The Nittany Lions nation, along with the rest of the country, was rocked in 2011 when news broke that former Penn State assistant coach, Jerry Sandusky, was accused of molesting several young boys over the years and the university, along with its legendary head coach Joe Paterno, was accused of covering it up.

HBO’s newest original movie, Paterno, details the two week period leading up to Joe Paterno’s firing from the Penn State football program as part of the Penn State Board of Trustees’ attempt at damage control. At the time of his firing, Paterno was the winningest coach in college football history; he was considered a football icon and legend until it became clear he — along with athletic direction Tim Curly and University vice president Gary Schultz — had been informed for Sandusky’s crimes years ago and took little to no action.

Directed by Barry Levinson (Rain Man), the film takes all one hour and 40 minutes to answer the question of when did Paterno know about Sandusky was a pedophile and what did he do about it?

The short answer is, a young boy who was molested at a football camp in the mid-70s told the coach what Sandusky did right away, but Paterno couldn’t be bothered to deal with it because, football — a theme Paterno sticks with until the end. Life was nothing without football for Paterno, and as he explains to his adult children, he did everything he could to make his name “mean something.”  His children are forced to walk the delicate balance of supporting their father and dealing with the realization that he knew and did the bare minimum to protect other children from enduring the perversions of his former assistant coach.

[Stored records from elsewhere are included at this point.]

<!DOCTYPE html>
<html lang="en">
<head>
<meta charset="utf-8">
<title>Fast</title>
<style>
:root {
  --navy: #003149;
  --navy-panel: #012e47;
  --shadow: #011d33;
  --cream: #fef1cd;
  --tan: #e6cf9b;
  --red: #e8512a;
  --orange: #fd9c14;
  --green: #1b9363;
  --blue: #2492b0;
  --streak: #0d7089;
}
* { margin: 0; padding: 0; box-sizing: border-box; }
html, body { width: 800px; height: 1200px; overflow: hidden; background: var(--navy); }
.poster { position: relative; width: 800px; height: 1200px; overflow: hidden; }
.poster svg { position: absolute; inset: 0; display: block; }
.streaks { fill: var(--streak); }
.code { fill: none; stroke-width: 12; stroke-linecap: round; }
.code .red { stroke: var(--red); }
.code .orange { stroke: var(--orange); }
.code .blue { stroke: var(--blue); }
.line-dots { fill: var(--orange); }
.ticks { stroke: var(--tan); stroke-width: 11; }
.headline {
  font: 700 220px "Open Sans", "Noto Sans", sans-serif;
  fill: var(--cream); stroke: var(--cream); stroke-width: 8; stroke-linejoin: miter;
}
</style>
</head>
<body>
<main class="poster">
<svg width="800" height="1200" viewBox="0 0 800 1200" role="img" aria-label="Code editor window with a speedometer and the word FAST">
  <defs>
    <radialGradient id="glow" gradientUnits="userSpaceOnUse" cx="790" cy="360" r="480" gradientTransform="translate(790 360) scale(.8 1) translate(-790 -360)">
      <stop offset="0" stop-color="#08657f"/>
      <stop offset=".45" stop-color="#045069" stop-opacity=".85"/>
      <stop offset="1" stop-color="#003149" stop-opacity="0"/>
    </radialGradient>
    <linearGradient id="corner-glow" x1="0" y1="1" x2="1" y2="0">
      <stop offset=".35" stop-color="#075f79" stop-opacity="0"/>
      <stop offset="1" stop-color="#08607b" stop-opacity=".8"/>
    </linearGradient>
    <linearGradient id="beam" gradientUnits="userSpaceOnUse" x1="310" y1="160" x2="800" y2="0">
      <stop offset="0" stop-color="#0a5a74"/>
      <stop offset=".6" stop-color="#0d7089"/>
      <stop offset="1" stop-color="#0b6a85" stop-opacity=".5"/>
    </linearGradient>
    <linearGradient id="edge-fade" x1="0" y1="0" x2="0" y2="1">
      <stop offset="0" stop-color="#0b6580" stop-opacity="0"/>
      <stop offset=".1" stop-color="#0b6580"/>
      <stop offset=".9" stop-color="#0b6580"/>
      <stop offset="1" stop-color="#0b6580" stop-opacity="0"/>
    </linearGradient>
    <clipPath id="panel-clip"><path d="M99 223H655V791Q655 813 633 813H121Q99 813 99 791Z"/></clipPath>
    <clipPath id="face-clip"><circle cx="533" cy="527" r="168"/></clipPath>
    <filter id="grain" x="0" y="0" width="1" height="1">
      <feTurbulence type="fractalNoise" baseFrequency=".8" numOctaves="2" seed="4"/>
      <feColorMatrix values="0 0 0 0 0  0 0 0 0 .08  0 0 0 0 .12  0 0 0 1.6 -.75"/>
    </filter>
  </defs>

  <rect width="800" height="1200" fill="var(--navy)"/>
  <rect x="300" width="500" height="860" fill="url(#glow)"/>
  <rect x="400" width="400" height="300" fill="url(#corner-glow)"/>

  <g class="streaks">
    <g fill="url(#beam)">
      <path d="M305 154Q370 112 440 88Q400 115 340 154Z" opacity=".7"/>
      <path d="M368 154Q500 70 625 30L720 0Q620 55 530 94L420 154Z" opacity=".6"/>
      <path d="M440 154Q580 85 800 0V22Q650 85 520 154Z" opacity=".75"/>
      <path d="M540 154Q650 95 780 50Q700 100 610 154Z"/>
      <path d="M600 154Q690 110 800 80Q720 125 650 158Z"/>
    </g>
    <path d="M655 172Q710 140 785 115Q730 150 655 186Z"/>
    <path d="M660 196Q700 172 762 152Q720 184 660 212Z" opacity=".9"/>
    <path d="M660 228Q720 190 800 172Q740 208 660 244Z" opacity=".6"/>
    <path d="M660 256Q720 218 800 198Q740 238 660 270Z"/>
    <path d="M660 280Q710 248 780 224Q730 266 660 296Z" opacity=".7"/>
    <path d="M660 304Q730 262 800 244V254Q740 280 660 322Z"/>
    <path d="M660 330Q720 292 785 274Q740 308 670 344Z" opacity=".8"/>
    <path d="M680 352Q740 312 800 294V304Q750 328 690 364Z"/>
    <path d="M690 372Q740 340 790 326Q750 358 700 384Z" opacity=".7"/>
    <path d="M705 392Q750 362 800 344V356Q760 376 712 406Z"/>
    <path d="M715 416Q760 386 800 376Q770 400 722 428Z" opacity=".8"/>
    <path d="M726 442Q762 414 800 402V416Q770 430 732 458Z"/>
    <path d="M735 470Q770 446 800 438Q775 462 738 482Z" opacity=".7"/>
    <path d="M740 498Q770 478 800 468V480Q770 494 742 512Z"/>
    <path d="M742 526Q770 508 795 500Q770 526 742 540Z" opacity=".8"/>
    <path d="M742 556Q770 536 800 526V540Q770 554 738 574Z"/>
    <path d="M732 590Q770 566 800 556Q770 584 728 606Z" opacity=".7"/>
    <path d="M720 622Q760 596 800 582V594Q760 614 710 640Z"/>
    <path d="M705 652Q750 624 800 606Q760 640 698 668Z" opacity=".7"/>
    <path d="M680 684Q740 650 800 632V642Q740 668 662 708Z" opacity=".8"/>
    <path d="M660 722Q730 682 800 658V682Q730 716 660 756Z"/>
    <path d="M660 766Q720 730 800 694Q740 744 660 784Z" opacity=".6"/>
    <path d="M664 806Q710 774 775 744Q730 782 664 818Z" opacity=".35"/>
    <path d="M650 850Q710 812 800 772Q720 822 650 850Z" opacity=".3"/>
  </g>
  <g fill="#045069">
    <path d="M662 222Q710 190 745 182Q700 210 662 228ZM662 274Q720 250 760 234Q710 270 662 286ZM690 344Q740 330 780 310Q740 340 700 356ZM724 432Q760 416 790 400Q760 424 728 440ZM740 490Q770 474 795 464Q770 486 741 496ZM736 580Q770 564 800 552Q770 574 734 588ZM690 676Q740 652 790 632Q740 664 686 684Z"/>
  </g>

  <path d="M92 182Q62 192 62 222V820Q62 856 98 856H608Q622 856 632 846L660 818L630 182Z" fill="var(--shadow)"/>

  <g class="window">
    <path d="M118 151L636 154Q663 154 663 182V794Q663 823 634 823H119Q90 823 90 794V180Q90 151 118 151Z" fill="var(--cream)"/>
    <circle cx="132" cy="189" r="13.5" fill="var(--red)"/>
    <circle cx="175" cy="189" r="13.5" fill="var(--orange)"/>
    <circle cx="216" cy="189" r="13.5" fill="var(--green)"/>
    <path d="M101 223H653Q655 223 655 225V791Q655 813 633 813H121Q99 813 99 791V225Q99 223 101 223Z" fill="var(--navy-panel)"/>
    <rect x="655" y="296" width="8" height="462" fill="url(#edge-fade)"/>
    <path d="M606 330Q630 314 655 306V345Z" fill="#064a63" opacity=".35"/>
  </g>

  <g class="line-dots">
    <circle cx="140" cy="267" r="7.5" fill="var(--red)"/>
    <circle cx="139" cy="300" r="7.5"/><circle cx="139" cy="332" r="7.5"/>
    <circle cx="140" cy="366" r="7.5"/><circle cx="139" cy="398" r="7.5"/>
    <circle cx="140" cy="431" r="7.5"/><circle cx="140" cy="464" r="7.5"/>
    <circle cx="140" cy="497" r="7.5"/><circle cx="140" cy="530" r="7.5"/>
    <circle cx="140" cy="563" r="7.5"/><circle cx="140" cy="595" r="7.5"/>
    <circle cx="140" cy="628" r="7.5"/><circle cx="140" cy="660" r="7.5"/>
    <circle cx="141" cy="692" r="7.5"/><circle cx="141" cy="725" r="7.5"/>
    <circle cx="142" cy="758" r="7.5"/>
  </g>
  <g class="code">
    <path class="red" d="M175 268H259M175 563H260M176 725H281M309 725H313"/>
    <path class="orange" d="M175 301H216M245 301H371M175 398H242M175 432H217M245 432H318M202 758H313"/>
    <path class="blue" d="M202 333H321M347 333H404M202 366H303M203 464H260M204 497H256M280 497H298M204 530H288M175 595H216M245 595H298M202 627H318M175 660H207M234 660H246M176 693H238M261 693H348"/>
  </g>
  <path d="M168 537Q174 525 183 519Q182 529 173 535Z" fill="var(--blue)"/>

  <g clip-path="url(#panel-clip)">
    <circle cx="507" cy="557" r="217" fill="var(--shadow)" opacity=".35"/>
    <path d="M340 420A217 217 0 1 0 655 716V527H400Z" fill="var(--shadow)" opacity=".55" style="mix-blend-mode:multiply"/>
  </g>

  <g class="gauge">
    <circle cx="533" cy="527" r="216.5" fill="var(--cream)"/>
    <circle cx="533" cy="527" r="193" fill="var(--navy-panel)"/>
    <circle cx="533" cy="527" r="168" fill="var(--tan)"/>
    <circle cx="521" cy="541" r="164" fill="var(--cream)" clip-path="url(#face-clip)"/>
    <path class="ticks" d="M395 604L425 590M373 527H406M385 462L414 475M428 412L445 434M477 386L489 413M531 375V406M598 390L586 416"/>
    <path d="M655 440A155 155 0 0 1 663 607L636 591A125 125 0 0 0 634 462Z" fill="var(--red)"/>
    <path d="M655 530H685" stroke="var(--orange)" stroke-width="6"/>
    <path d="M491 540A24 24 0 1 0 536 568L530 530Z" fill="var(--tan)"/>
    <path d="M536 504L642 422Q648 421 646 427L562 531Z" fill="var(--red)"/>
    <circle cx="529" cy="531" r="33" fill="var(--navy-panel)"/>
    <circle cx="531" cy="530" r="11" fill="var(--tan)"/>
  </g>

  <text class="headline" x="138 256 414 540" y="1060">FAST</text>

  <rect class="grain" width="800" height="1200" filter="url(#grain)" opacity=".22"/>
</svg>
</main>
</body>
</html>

The truth as presented in this film is that there were several people involved, from Paterno to the District Attorney, who failed to handle the situation for the sake of the reputation of Penn State’s football program. It’s an interesting rollercoaster of feelings, much like what the Penn State community went through: you want to feel bad for Paterno, an old man who has given his life to a program only to be cut short of retiring with dignity and grace but, on the other hand, how can you feel bad for someone who turned a blind eye to the horrific events that took place under his watch? Paterno makes a case for both sides before dropping a stern verdict that Paterno failed those children and the University he loved by knowingly or unknowingly keeping his priorities focused (a word used A LOT in this film) on his football team and letting anything outside of that focus stay blurred.

If you want the long answer, watch Paterno on Saturday, April 7 at 8pm ET on HBO.